One is threatening to sue. Another threatens global communion. A third is trying to sort out just exactly how it feels.
While they all have different approaches, all three believe that "it's not over," ICANN's mantra two weeks ago after selected seven new Web suffixes, the top level domains that will expand address possibilities seven-fold.
The seven TLDs -- .info, .biz, .aero, .coop, .museum, .pro, .name -- were chosen out of 47 applications, all of which were backed up by non-refundable $50,000 entrance fees. The companies behind the winning proposals expect to begin registering new Web addresses in the second quarter of 2001.
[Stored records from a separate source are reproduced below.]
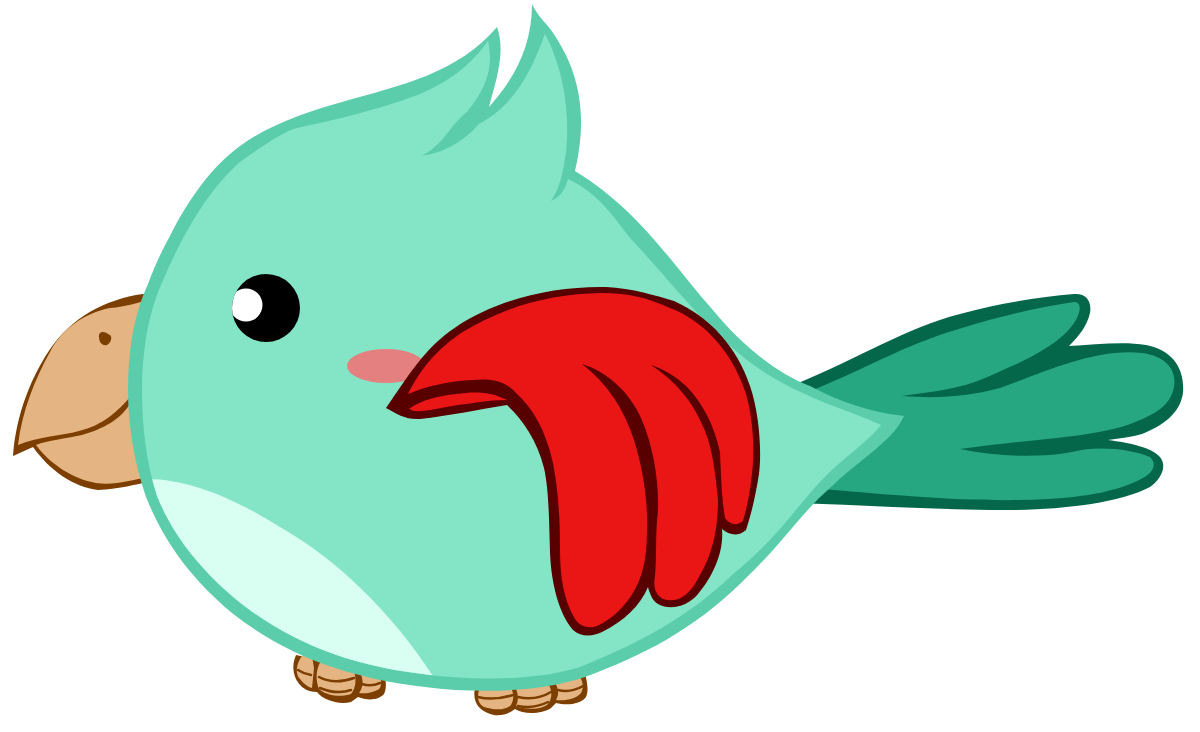
<!DOCTYPE html>
<html lang="en">
<head>
<meta charset="utf-8">
<title>Round bird</title>
<style>
:root {
  --paper: #ffffff;
  --body: #84e5c6;
  --body-line: #5bcdab;
  --belly: #d8fff2;
  --tail: #27a781;
  --tail-line: #04674a;
  --wing: #ea1515;
  --wing-line: #580000;
  --horn: #e4b482;
  --horn-line: #7d3f00;
  --blush: #e58080;
  --eye: #000000;
}
html, body { margin: 0; background: var(--paper); overflow: hidden; }
svg { display: block; width: 1200px; height: 732px; }
.tail-line { fill: var(--tail-line); }
.tail { fill: var(--tail); }
.body-line { fill: var(--body-line); }
.body { fill: var(--body); }
.belly { fill: var(--belly); }
.wing-line { fill: var(--wing-line); }
.wing { fill: var(--wing); }
.horn { fill: var(--horn); }
.horn-line { fill: var(--horn-line); }
.toe-crease { fill: none; stroke: var(--horn-line); stroke-width: 2.5; stroke-linecap: round; }
.blush { fill: var(--blush); }
.eye { fill: var(--eye); }
.glint { fill: var(--paper); }
</style>
</head>
<body>
<svg viewBox="0 0 1200 732" role="img" aria-label="Round mint green bird with a red wing, seen from the side">
  <defs>
    <clipPath id="eye-shape"><circle cx="266" cy="308" r="34"/></clipPath>
    <clipPath id="body-shape">
      <path d="M142 390C142 352 148 315 161 285C182 235 208 190 240 162C262 146 285 131 297 128L640 240L881 425C868 442 840 460 820 482C790 515 775 540 733 574C690 616 640 643 580 667C540 680 480 681 430 675C355 667 295 645 243 605C198 569 172 533 157 496C146 462 142 425 142 390Z"/>
    </clipPath>
  </defs>

  <g id="tail-feathers">
    <path class="tail-line" d="M796 384C860 358 905 328 960 314C1000 303 1040 297 1074 294C1086 293 1092 301 1090 313C1087 326 1079 336 1069 346C1094 345 1122 341 1146 345C1172 350 1185 368 1183 393C1180 414 1162 426 1142 434C1132 437 1120 438 1108 440C1130 443 1151 447 1160 457C1168 467 1160 480 1150 487C1115 505 1050 511 990 510C925 509 860 505 795 503Z"/>
    <path class="tail" d="M803 394C860 372 905 344 962 328C1000 316 1040 307 1074 302C1081 302 1081 310 1077 318C1063 345 1020 363 985 378C960 389 930 392 902 396C940 399 970 396 1000 388C1045 372 1095 348 1142 353C1165 356 1177 369 1174 387C1171 404 1157 413 1140 420C1100 438 1045 437 960 449C1000 457 1040 458 1072 452C1097 445 1132 449 1150 457C1158 465 1152 473 1143 478C1120 491 1085 497 1048 499C980 503 905 496 810 488Z"/>
  </g>

  <g id="beak">
    <path class="horn-line" d="M150 293C112 297 77 313 53 345C32 374 16 414 13 456L33 447C50 471 74 487 98 490C118 489 134 485 152 481Z"/>
    <path class="horn" d="M150 300C137 302 127 307 110 308C84 313 61 330 50 352C35 379 22 411 18 445C40 436 61 436 79 431C103 425 116 413 132 395L150 378Z"/>
    <path class="horn" d="M150 400L131 402C122 419 103 429 82 435C65 439 48 440 36 445C50 464 73 479 96 483C114 486 130 480 150 477Z"/>
    <path class="horn-line" d="M99 337C98 331 105 331 108 334C113 335 112 342 107 345C103 346 99 343 99 337Z"/>
  </g>

  <g id="feet">
    <g id="front-foot">
      <path class="horn-line" d="M296 655C291 666 293 679 302 687C307 691 312 692 317 692C323 700 338 705 351 702L358 697C368 701 379 700 384 694C387 688 386 680 384 674Z"/>
      <path class="horn" d="M302 656C296 664 295 674 300 679C304 684 308 687 312 688L314 668L312 656Z"/>
      <path class="horn" d="M321 661C315 670 316 682 319 689C328 697 343 697 351 694C356 688 357 679 353 668Z"/>
      <path class="horn" d="M360 672C364 680 363 688 359 693C367 694 376 692 380 688C382 683 381 678 379 674Z"/>
      <path class="toe-crease" d="M298 670Q304 674 311 675M319 677Q334 685 354 678M320 688Q337 695 351 690M362 684Q371 687 380 683"/>
    </g>
    <g id="back-foot">
      <path class="horn-line" d="M475 688C472 702 479 712 494 715C503 716 510 713 515 709C524 715 542 714 551 708L556 703C567 706 581 704 586 697C589 690 587 682 585 673Z"/>
      <path class="horn" d="M479 690C476 700 480 707 488 708C496 710 506 710 511 705C514 699 514 694 511 688Z"/>
      <path class="horn" d="M516 689C519 696 518 702 516 706C526 710 541 710 548 704C553 697 552 690 548 683Z"/>
      <path class="horn" d="M555 683C559 689 559 695 556 700C566 701 576 699 581 693C584 688 583 682 580 677Z"/>
      <path class="toe-crease" d="M478 697Q493 701 513 695M518 697Q536 701 551 692M518 706Q534 709 548 702M558 690Q571 693 583 686"/>
    </g>
  </g>

  <g id="body">
    <path class="body-line" d="M128 390C128 350 134 314 148 284C156 262 164 247 170 236C188 200 212 166 240 146C270 124 310 111 342 102C402 85 458 73 497 27C506 52 496 80 489 107C515 78 532 46 532 4C537 15 545 22 551 30C578 68 589 112 575 171C640 211 672 264 712 309C740 343 774 372 810 386C840 402 870 412 904 416C893 441 860 459 830 488C800 514 786 540 742 582C693 630 642 656 585 677C540 692 480 694 425 687C350 678 288 657 232 613C188 576 163 539 146 497C134 462 128 425 128 390Z"/>
    <path class="body" d="M142 390C142 352 148 315 161 285C182 235 208 190 240 162C262 146 285 131 297 128C340 119 380 109 420 94C450 81 470 66 488 41C495 72 482 93 467 112C450 125 441 148 421 156C445 153 465 140 479 124C512 107 530 75 545 34C564 70 570 113 566 152C563 173 560 188 551 201C560 197 565 190 568 179C598 193 613 216 630 238C655 264 680 296 710 326C740 358 770 379 805 394C830 406 855 413 881 425C868 442 840 460 820 482C790 515 775 540 733 574C690 616 640 643 580 667C540 680 480 681 430 675C355 667 295 645 243 605C198 569 172 533 157 496C146 462 142 425 142 390Z"/>
    <path class="belly" clip-path="url(#body-shape)" d="M140 479C190 477 238 501 280 527C338 560 391 612 433 676L380 700L240 640L140 520Z"/>
  </g>

  <g id="face">
    <ellipse class="blush" cx="386" cy="366" rx="39" ry="17"/>
    <circle class="eye" cx="266" cy="308" r="34"/>
    <circle class="glint" cx="246" cy="305" r="16.5" clip-path="url(#eye-shape)"/>
  </g>

  <g id="wing">
    <path class="wing-line" d="M386 408C407 378 424 348 456 327C500 298 555 286 606 287C632 288 657 296 674 301C710 317 737 347 750 386C759 412 762 450 759 474C756 493 752 512 746 530C738 537 729 535 722 529C724 552 713 576 698 594C688 606 671 611 658 604C653 601 650 595 648 587C640 606 624 621 602 632C592 637 581 637 573 630C559 614 551 583 550 552C549 520 549 490 544 468C537 440 522 419 507 405C480 409 449 416 420 419C406 420 397 414 386 408Z"/>
    <path class="wing" d="M408 394C420 370 435 351 461 333C505 306 550 294 602 293C628 293 648 298 670 308C704 321 730 350 744 388C753 413 755 448 752 474C750 493 747 507 743 521C737 526 730 525 725 518C722 500 721 477 720 452C714 425 703 404 688 388C677 377 664 369 651 365C677 382 692 402 701 422C712 443 715 470 718 500C718 528 713 553 700 575C689 598 676 603 663 599C655 595 653 586 655 576C657 555 655 535 658 511C659 480 653 445 641 418C630 393 608 372 582 364C607 383 624 409 634 440C643 469 648 500 647 530C647 558 643 578 631 596C620 613 604 624 594 627C585 628 579 625 575 619C563 599 560 575 560 548C560 517 558 489 553 463C546 431 533 408 516 393C506 381 491 378 473 380C449 381 427 386 408 394Z"/>
    <path class="wing" d="M409 409C421 400 438 396 456 394C476 391 492 392 507 400C490 400 474 403 458 405C440 408 425 412 414 411Z"/>
  </g>
</svg>
</body>
</html>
One of the runners-up was the Group One Registry, which backed a TLD of .one to end Web addresses comprised completely of digits.
"It is envisioned that names in this TLD will be used primarily to provide a globally unique identity for any device connected to the Internet (not just Web servers)," the group told ICANN.
But the TLD was turned down. The proposal was bunched in with several other TLDs that had to do with telephony. ICANN staffers suggested the board not adopt any in the group.
Now the legal letters, and the threats of litigation, have started.
Group One Registry Attorney Peter Schalestock said that ICANN made a number or errors, including grouping the proposal into the "telephony group." He's also alleging that ICANN Vice President Louis Touton misled the board during its deliberations.
The criticisms don't stop there. Schalestock said that ICANN doesn't seem to even have a way to appeal their decisions, leaving him no choice but to explore a lawsuit.
"To my knowledge, there is no process for review of the decision," he said. "They consider themselves to be the final say. There doesn't seem to be any other remedy," he said.
On the completely opposite end is Thomson Financial Media, the Canadian media conglomerate that is trying to resurrect the failed proposed TLD of .fin, which would be used for financial institutions.
The same Web address suffix was proposed by a group of bankers in Europe. But it was a lack of consensus among the financial community that ultimately sunk the proposal, ICANN directors said.
Even though ICANN hasn't put out a call for new TLD applications, and there is a good chance that might not happen, Thomson is already trying to build the consensus for .fin, when and if, ICANN reopens the application process.
It scheduled a summit among leading financial professionals to build a set of standards for the TLD, plus create a committee of "key global financial institution industry representatives."
One of the stranger reactions was that of the World Health Organization (WHO), which wanted to create a TLD of .health. It was rejected, although the proposal was lauded by some ICANN members.
A day after the rejection, the WHO in Geneva issued a saber-rattling statement promising an exploration of future actions against ICANN.
A day later, they were trying to make up. Some in the WHO in the United States said their European counterparts had jumped the gun.
"We recognize this is an ongoing process," said a WHO spokesman.